:: ENTRIES PROVIDED
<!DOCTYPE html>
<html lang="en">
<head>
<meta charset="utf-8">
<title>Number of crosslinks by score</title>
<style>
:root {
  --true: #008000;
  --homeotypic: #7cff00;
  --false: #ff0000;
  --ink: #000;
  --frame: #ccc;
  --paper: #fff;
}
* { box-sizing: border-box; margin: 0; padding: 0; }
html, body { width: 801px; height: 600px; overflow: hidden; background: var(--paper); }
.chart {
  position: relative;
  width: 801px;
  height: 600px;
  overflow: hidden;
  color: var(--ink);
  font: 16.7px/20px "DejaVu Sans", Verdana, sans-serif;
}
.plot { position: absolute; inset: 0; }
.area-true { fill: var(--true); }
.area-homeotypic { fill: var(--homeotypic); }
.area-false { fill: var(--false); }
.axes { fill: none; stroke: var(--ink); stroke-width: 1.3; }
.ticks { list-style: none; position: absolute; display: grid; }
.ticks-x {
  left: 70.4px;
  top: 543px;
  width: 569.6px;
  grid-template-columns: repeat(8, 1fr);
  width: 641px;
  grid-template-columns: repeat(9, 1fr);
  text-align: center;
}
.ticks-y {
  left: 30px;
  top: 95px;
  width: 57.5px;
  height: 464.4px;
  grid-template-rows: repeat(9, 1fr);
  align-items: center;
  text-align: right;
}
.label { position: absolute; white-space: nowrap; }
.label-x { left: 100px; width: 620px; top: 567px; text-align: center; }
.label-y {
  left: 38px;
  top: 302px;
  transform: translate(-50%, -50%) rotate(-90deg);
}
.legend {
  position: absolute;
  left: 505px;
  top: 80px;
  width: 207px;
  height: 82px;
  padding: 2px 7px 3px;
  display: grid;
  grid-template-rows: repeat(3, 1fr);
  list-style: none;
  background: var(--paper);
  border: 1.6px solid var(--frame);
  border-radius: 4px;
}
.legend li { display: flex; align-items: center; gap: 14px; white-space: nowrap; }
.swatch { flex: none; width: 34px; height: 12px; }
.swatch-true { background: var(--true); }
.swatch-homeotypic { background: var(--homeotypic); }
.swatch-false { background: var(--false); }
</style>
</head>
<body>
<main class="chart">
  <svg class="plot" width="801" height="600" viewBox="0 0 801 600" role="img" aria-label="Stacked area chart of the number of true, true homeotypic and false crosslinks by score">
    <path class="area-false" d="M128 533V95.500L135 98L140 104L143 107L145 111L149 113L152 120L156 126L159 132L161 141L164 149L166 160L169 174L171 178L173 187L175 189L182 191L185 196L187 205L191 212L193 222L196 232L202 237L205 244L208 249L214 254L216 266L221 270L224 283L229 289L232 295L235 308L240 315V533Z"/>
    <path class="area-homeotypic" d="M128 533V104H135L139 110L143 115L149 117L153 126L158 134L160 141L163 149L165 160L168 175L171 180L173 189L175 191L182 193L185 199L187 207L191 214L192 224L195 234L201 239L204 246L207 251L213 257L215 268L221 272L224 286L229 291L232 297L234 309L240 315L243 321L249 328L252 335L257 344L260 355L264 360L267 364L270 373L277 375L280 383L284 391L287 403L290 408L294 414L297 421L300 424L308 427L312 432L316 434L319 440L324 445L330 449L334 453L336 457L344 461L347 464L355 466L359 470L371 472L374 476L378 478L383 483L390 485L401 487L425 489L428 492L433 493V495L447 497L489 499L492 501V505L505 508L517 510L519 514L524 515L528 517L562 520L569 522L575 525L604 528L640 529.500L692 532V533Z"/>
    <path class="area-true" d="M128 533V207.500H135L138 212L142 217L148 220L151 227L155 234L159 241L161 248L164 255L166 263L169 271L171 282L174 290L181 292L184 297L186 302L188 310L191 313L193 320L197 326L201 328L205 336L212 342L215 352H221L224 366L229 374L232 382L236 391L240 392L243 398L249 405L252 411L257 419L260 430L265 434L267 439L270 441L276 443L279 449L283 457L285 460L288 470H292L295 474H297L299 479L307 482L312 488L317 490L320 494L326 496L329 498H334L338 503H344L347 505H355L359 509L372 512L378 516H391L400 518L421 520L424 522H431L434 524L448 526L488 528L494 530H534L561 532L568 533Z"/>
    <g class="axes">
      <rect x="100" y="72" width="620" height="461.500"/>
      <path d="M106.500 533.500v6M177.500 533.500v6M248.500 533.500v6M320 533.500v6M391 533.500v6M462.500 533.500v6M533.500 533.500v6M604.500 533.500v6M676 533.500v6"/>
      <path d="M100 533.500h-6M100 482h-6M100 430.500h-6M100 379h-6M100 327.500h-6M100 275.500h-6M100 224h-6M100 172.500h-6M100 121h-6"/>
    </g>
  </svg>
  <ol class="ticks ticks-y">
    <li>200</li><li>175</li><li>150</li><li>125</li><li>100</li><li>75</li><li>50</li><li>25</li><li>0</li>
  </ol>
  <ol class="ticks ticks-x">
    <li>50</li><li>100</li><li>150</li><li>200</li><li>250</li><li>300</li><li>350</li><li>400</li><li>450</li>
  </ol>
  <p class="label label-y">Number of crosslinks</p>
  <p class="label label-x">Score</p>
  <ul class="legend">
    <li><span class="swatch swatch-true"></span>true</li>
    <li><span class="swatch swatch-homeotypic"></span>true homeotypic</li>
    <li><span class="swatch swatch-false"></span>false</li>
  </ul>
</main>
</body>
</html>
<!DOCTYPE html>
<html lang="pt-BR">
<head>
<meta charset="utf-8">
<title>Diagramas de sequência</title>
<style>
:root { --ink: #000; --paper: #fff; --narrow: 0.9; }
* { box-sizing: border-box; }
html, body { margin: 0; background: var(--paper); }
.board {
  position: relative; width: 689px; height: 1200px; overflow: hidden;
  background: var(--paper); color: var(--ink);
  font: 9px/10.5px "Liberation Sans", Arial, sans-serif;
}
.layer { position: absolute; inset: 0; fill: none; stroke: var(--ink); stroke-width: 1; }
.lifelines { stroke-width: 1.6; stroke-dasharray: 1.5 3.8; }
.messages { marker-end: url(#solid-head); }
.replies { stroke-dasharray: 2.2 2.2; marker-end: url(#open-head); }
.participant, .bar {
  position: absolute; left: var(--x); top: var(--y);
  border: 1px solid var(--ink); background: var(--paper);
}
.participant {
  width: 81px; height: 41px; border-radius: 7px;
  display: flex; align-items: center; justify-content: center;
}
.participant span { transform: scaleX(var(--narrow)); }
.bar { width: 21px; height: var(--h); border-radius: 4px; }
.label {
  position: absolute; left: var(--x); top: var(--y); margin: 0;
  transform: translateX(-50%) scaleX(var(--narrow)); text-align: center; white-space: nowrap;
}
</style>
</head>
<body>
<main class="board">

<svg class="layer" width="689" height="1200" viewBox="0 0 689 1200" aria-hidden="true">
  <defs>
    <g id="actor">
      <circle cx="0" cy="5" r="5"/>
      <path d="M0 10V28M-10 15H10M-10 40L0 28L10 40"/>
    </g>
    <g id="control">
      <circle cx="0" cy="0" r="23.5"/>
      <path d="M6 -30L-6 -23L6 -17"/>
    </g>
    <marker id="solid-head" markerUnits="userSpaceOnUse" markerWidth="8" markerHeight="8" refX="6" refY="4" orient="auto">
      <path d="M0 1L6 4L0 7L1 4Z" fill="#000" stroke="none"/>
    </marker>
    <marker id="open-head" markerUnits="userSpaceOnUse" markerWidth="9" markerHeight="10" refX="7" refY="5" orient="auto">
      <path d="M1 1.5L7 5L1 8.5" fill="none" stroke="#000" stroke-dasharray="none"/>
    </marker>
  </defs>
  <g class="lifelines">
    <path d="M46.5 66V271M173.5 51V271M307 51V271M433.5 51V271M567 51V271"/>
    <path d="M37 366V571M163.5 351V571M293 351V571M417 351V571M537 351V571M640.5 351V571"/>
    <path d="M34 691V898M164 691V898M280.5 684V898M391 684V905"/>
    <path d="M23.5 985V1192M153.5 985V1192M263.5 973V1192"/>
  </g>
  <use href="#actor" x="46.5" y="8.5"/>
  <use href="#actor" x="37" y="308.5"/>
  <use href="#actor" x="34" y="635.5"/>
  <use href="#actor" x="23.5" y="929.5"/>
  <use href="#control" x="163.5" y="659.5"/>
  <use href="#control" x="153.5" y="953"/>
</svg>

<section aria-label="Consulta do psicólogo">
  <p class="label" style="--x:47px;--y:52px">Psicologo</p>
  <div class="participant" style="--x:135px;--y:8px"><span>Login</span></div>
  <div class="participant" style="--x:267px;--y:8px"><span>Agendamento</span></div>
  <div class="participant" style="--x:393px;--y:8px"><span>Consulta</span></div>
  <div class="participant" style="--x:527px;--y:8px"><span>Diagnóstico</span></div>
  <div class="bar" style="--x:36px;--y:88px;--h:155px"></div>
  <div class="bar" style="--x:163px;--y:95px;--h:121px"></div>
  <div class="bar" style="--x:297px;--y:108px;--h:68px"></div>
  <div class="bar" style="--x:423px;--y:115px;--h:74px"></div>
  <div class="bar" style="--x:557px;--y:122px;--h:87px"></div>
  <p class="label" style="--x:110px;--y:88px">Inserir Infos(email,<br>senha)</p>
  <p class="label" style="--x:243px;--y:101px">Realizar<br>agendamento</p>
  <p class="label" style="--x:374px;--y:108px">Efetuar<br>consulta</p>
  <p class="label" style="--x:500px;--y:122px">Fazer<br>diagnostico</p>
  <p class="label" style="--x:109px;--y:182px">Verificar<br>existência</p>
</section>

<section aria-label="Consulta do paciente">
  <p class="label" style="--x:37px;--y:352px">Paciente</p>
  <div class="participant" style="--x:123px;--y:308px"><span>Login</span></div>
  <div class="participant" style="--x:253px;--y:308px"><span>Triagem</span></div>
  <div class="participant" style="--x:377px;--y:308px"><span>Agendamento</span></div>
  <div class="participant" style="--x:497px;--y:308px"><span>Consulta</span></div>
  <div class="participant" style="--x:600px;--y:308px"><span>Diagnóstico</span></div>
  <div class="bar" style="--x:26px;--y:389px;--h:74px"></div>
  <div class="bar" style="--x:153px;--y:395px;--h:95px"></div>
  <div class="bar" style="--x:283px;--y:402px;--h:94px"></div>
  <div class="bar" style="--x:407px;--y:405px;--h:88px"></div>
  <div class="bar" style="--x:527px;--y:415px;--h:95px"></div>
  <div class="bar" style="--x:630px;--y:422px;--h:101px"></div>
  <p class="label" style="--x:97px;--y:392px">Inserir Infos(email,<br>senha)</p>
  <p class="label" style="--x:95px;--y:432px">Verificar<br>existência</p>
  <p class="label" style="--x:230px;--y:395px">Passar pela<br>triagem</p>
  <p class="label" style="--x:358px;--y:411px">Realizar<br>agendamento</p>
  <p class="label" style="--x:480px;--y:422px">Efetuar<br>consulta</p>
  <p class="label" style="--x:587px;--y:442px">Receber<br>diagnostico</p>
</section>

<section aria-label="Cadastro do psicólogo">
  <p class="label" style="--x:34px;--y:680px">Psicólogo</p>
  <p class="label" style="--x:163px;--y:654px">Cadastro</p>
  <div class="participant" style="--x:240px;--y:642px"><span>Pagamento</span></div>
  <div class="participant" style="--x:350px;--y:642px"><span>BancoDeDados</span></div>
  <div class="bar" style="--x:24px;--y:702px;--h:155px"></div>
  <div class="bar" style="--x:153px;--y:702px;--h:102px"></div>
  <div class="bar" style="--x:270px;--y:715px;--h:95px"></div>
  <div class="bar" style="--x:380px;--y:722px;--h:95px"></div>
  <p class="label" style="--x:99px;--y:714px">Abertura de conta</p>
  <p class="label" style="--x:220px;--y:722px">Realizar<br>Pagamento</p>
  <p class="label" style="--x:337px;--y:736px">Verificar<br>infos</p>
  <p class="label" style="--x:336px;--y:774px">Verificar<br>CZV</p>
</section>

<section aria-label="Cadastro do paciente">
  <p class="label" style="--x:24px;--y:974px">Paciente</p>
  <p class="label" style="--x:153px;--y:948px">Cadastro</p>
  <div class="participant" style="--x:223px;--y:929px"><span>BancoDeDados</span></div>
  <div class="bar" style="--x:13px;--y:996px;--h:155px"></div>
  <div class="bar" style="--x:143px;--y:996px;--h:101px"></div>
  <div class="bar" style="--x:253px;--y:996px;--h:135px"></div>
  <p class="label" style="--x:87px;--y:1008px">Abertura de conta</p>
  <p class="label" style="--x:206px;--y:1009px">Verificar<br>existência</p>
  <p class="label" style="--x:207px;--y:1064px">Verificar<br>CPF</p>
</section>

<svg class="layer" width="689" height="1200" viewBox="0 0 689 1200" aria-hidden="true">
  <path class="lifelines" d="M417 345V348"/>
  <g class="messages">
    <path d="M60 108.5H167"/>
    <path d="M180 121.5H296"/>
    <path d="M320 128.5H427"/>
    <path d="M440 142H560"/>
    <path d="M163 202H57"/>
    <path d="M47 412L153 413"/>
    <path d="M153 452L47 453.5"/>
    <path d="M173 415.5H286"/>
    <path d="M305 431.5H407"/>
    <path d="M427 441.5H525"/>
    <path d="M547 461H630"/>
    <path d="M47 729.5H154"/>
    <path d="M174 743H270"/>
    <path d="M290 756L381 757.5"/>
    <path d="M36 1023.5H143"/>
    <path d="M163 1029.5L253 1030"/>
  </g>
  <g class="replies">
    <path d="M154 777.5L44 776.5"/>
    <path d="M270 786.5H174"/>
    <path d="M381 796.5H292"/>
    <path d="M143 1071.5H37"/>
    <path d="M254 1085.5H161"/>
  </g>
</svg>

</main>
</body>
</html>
::::
WHAT THIS TASK INVOLVES | Looking at the data above, say how many lines contain "align", and give no other words.

ANSWER TO THIS TASK | 7